Are People Who Follow a Vegan Diet Protected?
The claimant in Casamitjana v The League Against Cruel Sports referred to himself as an “ethical vegan.” Use of this descriptor is a recent development which has come about to distinguish people who hold the vegan conviction from people who may describe themselves as vegan because they follow a vegan diet, exclusively or some of the time. In fact Mr Casamitjana’s description of his veganism as the manifestation of his recognition that other animals are individual sentient beings who have the right to their own lives, and the right not to be used or killed by humans, is simply a description of veganism, dating back to the 1930’s and 40’s in the UK.
What of people who have adopted a vegan diet but who do not, or not yet, hold the moral conviction that is at the heart of the vegan philosophy? Legally, this remains an open question. To be able to rely on the human rights and equality laws applicable to people who hold protected beliefs, a person who follows a vegan diet but does not hold the moral conviction that we should not use or kill other animals would have to persuade a court or tribunal that their beliefs satisfy the applicable test: that they sincerely hold a fundamental belief that is cogent, serious, important, worthy of respect in a democratic society and not incompatible with the human rights of others, and that is why they follow a vegan diet. It must be a deeply held belief rather than an opinion as to a matter of fact. A recent tribunal decision in which the judge distinguished vegetarianism from veganism is an example of a claimant failing to convince a tribunal that their beliefs satisfy this test.
However, in practical terms it’s going to be cumbersome and time consuming to require individual employees or service-users to convincingly set out their vegan beliefs before provision is made for them. It would be advisable for employers and service providers to assume that they have vegan employees and service users, given the growing number of vegans in the UK, and recognise the risk of claims of discrimination, harassment and victimisation under the Equality Act if they do not provide. They would be well advised to take steps now to ensure that they are providing, and we set out below some of the steps it would be advisable for them to take.

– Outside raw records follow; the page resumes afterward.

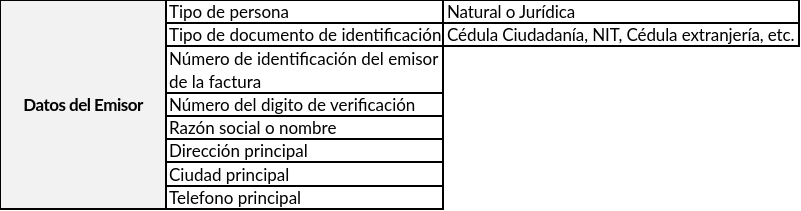
<!DOCTYPE html>
<html lang="es">
<head>
<meta charset="utf-8">
<title>Datos del Emisor</title>
<style>
:root { --ink: #000; --paper: #fff; --header: #f2f2f2; }
* { box-sizing: border-box; margin: 0; }
html, body { width: 801px; height: 211px; overflow: hidden; background: var(--paper); }
.issuer-table {
  width: 800px; height: 210px;
  display: grid;
  grid-template-columns: 167px 277px 356px;
  grid-template-rows: 24px 23px 47px 23px 23px 23px 24px 23px;
  font: 17px/23px Lato, "Open Sans", sans-serif;
  color: var(--ink);
  white-space: nowrap;
}
.group {
  grid-area: 1 / 1 / 9 / 2;
  display: flex; align-items: center; justify-content: center;
  background: var(--header);
  border: solid var(--ink); border-width: 1px 2px 2px 1px;
  font-size: 17px; font-weight: 700; letter-spacing: -0.5px;
}
.field, .value {
  display: flex; align-items: center;
  padding-left: 2px;
  border: solid var(--ink); border-width: 0 2px 2px 0;
}
.field { grid-column: 2; }
.value { grid-column: 3; padding-left: 3px; letter-spacing: -0.1px; }
.first { border-top-width: 1px; }
</style>
</head>
<body>
<main class="issuer-table">
  <h1 class="group">Datos del Emisor</h1>
  <div class="field first">Tipo de persona</div>
  <div class="value first">Natural o Jurídica</div>
  <div class="field">Tipo de documento de identificación</div>
  <div class="value">Cédula Ciudadanía, NIT, Cédula extranjería, etc.</div>
  <div class="field">Número de identificación del emisor<br>de la factura</div>
  <div class="field">Número del digito de verificación</div>
  <div class="field">Razón social o nombre</div>
  <div class="field">Dirección principal</div>
  <div class="field">Ciudad principal</div>
  <div class="field">Telefono principal</div>
</main>
</body>
</html>
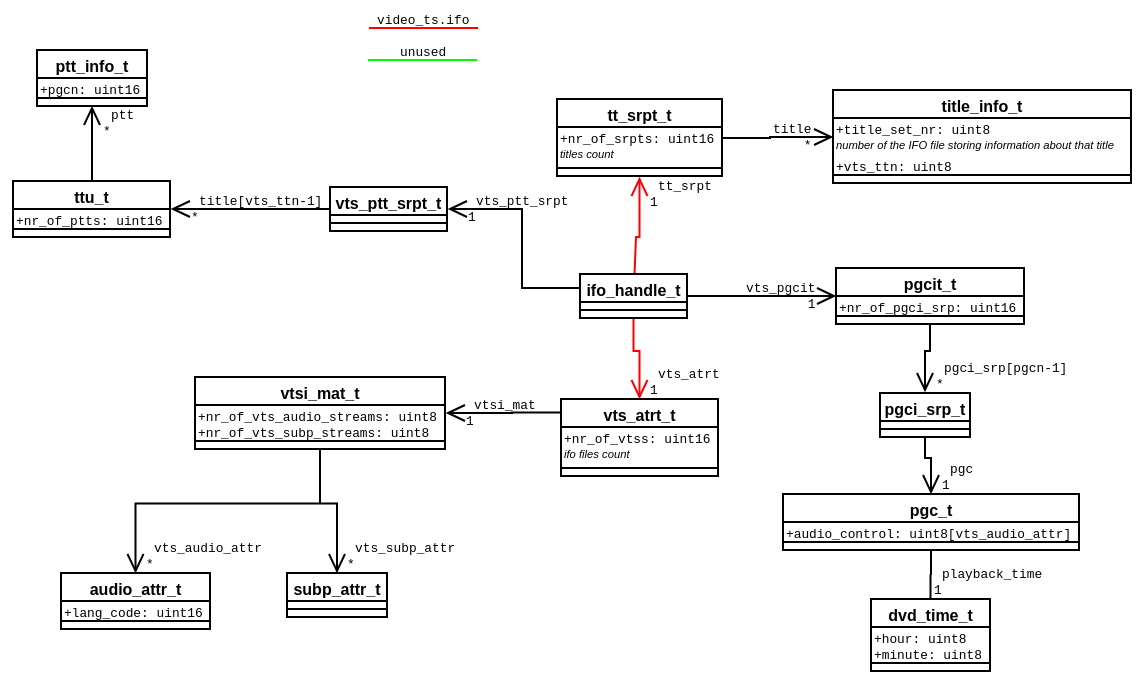
<!DOCTYPE html>
<html lang="en">
<head>
<meta charset="utf-8">
<title>IFO structure class diagram</title>
<style>
:root { --ink: #000; --paper: #fff; --ifo: #f00; --unused: #0f0; }
* { box-sizing: border-box; margin: 0; padding: 0; }
html, body { width: 1144px; height: 684px; overflow: hidden; background: var(--paper); }
.diagram { position: relative; width: 1144px; height: 684px; overflow: hidden; color: var(--ink);
  font: 12.85px/16px "Liberation Mono", monospace; white-space: nowrap; }
.links { position: absolute; left: 0; top: 0; fill: none; stroke: var(--ink); stroke-width: 2; }
.links .ifo { stroke: var(--ifo); }
.links .unused { stroke: var(--unused); }
.class { position: absolute; left: var(--x); top: var(--y); width: var(--w);
  display: flex; flex-direction: column; border: 2px solid var(--ink); background: var(--paper); }
.class h2 { height: 28px; border-bottom: 2px solid var(--ink); text-align: center;
  font: bold 16px/32px "Liberation Sans", sans-serif; display: flex; justify-content: center; }
.attributes { height: var(--h, 20px); padding: 4px 0 0 2px; border-bottom: 2px solid var(--ink); list-style: none; }
.attributes.empty { height: 8px; padding: 0; }
.operations { height: 6px; }
.note { display: block; margin-bottom: 9px; font: italic 11.24px/12px "Liberation Sans", sans-serif; }
.role { position: absolute; left: var(--x); top: var(--y); display: flex; flex-direction: column; }
.role .count { margin-left: -8px; }
.role.end .count { margin-left: 0; align-self: flex-end; }
.key { position: absolute; left: var(--x); top: var(--y); }
</style>
</head>
<body>
<main class="diagram">
  <svg class="links" width="1144" height="684" viewBox="0 0 1144 684" aria-hidden="true">
    <defs><path id="arrow" d="M-17 -8L0 0L-17 8"/></defs>
    <path class="ifo" d="M369 28H478"/>
    <path class="unused" d="M368 60H477"/>
    <path d="M92 181V108"/>
    <use href="#arrow" transform="translate(92 108) rotate(-90)"/>
    <path d="M330 209H173"/>
    <use href="#arrow" transform="translate(173 209) rotate(180)"/>
    <path d="M580 288H522V209H450"/>
    <use href="#arrow" transform="translate(450 209) rotate(180)"/>
    <path d="M722 138H770V137H831"/>
    <use href="#arrow" transform="translate(831 137)"/>
    <path d="M687 296H834"/>
    <use href="#arrow" transform="translate(834 296)"/>
    <path d="M930 324V351H925V390"/>
    <use href="#arrow" transform="translate(925 390) rotate(90)"/>
    <path d="M925 437V458H931V492"/>
    <use href="#arrow" transform="translate(931 492) rotate(90)"/>
    <path d="M931 550V574L930.5 575V599"/>
    <path d="M561 412.5H512V413H448"/>
    <use href="#arrow" transform="translate(448 413) rotate(180)"/>
    <path d="M320 449V503.5H135.5V571M320 503.5H337V571"/>
    <use href="#arrow" transform="translate(135.5 571) rotate(90)"/>
    <use href="#arrow" transform="translate(337 571) rotate(90)"/>
    <g class="ifo">
      <path d="M634.5 274L636 237H639.5V179"/>
      <use href="#arrow" transform="translate(639.5 179) rotate(-90)"/>
      <path d="M633.5 318V351H639.5V397"/>
      <use href="#arrow" transform="translate(639.5 397) rotate(90)"/>
    </g>
  </svg>

  <p class="key" style="--x:377px;--y:13px">video_ts.ifo</p>
  <p class="key" style="--x:400px;--y:45px">unused</p>

  <section class="class" style="--x:36px;--y:49px;--w:112px">
    <h2>ptt_info_t</h2>
    <ul class="attributes"><li>+pgcn: uint16</li></ul>
    <div class="operations"></div>
  </section>
  <section class="class" style="--x:12px;--y:180px;--w:159px">
    <h2>ttu_t</h2>
    <ul class="attributes"><li>+nr_of_ptts: uint16</li></ul>
    <div class="operations"></div>
  </section>
  <section class="class" style="--x:329px;--y:186px;--w:119px">
    <h2>vts_ptt_srpt_t</h2>
    <div class="attributes empty"></div>
    <div class="operations"></div>
  </section>
  <section class="class" style="--x:556px;--y:98px;--w:167px;--h:41px">
    <h2>tt_srpt_t</h2>
    <ul class="attributes"><li>+nr_of_srpts: uint16 <span class="note">titles count</span></li></ul>
    <div class="operations"></div>
  </section>
  <section class="class" style="--x:832px;--y:89px;--w:300px;--h:57px">
    <h2>title_info_t</h2>
    <ul class="attributes">
      <li>+title_set_nr: uint8 <span class="note">number of the IFO file storing information about that title</span></li>
      <li>+vts_ttn: uint8</li>
    </ul>
    <div class="operations"></div>
  </section>
  <section class="class" style="--x:579px;--y:273px;--w:109px">
    <h2>ifo_handle_t</h2>
    <div class="attributes empty"></div>
    <div class="operations"></div>
  </section>
  <section class="class" style="--x:835px;--y:267px;--w:190px">
    <h2>pgcit_t</h2>
    <ul class="attributes"><li>+nr_of_pgci_srp: uint16</li></ul>
    <div class="operations"></div>
  </section>
  <section class="class" style="--x:879px;--y:392px;--w:92px">
    <h2>pgci_srp_t</h2>
    <div class="attributes empty"></div>
    <div class="operations"></div>
  </section>
  <section class="class" style="--x:782px;--y:493px;--w:298px">
    <h2>pgc_t</h2>
    <ul class="attributes"><li>+audio_control: uint8[vts_audio_attr]</li></ul>
    <div class="operations"></div>
  </section>
  <section class="class" style="--x:870px;--y:598px;--w:121px;--h:36px">
    <h2>dvd_time_t</h2>
    <ul class="attributes"><li>+hour: uint8</li><li>+minute: uint8</li></ul>
    <div class="operations"></div>
  </section>
  <section class="class" style="--x:194px;--y:376px;--w:252px;--h:36px">
    <h2>vtsi_mat_t</h2>
    <ul class="attributes"><li>+nr_of_vts_audio_streams: uint8</li><li>+nr_of_vts_subp_streams: uint8</li></ul>
    <div class="operations"></div>
  </section>
  <section class="class" style="--x:560px;--y:398px;--w:159px;--h:41px">
    <h2>vts_atrt_t</h2>
    <ul class="attributes"><li>+nr_of_vtss: uint16 <span class="note">ifo files count</span></li></ul>
    <div class="operations"></div>
  </section>
  <section class="class" style="--x:60px;--y:572px;--w:151px">
    <h2>audio_attr_t</h2>
    <ul class="attributes"><li>+lang_code: uint16</li></ul>
    <div class="operations"></div>
  </section>
  <section class="class" style="--x:286px;--y:572px;--w:102px">
    <h2>subp_attr_t</h2>
    <div class="attributes empty"></div>
    <div class="operations"></div>
  </section>

  <p class="role" style="--x:111px;--y:108px"><span>ptt</span><span class="count">*</span></p>
  <p class="role" style="--x:199px;--y:194px"><span>title[vts_ttn-1]</span><span class="count">*</span></p>
  <p class="role" style="--x:476px;--y:194px"><span>vts_ptt_srpt</span><span class="count">1</span></p>
  <p class="role" style="--x:658px;--y:179px"><span>tt_srpt</span><span class="count">1</span></p>
  <p class="role end" style="--x:773px;--y:122px"><span>title</span><span class="count">*</span></p>
  <p class="role end" style="--x:746px;--y:281px"><span>vts_pgcit</span><span class="count">1</span></p>
  <p class="role" style="--x:944px;--y:361px"><span>pgci_srp[pgcn-1]</span><span class="count">*</span></p>
  <p class="role" style="--x:950px;--y:462px"><span>pgc</span><span class="count">1</span></p>
  <p class="role" style="--x:942px;--y:567px"><span>playback_time</span><span class="count">1</span></p>
  <p class="role" style="--x:658px;--y:367px"><span>vts_atrt</span><span class="count">1</span></p>
  <p class="role" style="--x:474px;--y:398px"><span>vtsi_mat</span><span class="count">1</span></p>
  <p class="role" style="--x:154px;--y:541px"><span>vts_audio_attr</span><span class="count">*</span></p>
  <p class="role" style="--x:355px;--y:541px"><span>vts_subp_attr</span><span class="count">*</span></p>
</main>
</body>
</html>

Immediate Steps for Employers and Service Providers
|Food||ensure food suitable for vegans is provided whenever food is made available to staff or service users, in canteens, at meetings, events, functions, in vending machines etc, including plant milks and butters where appropriate. Quantity and quality ought to be comparable.|
|Clothing||ensure vegans are provided with suitable alternatives to uniforms made using animals (wool, leather, silk, feathers); consider phasing out animal materials so standard uniform is suitable for all.|
|Activities||ensure vegans are not excluded from events by avoiding activities using animals, such as the races, zoo, horse riding. Avoid activities involving animal use in classrooms.|
|Culture||minimise the risk of harassment claims by ensuring all staff and pupils are made aware of the true meaning of veganism and the need for respect and consideration for others.|
|Equalities||include veganism in equality and inclusivity policies and practices|
Using Your Vegan Rights
The coverage of this recent decision makes this a very good time to press for improvements in your workplace and from service providers, if you feel able to do so. We have template letters covering various situations which are intended to assist you in referencing your rights and pressing for provision. The letters cover employment, hospital, school and private service providers in the UK.
We provide much more detail on our Vegan Rights pages
If you have a situation you do not feel able to address yourself, or if you have taken it as far as you can, please contact our Barbara Bolton and we will do our best to assist: Barbara.firstname.lastname@example.org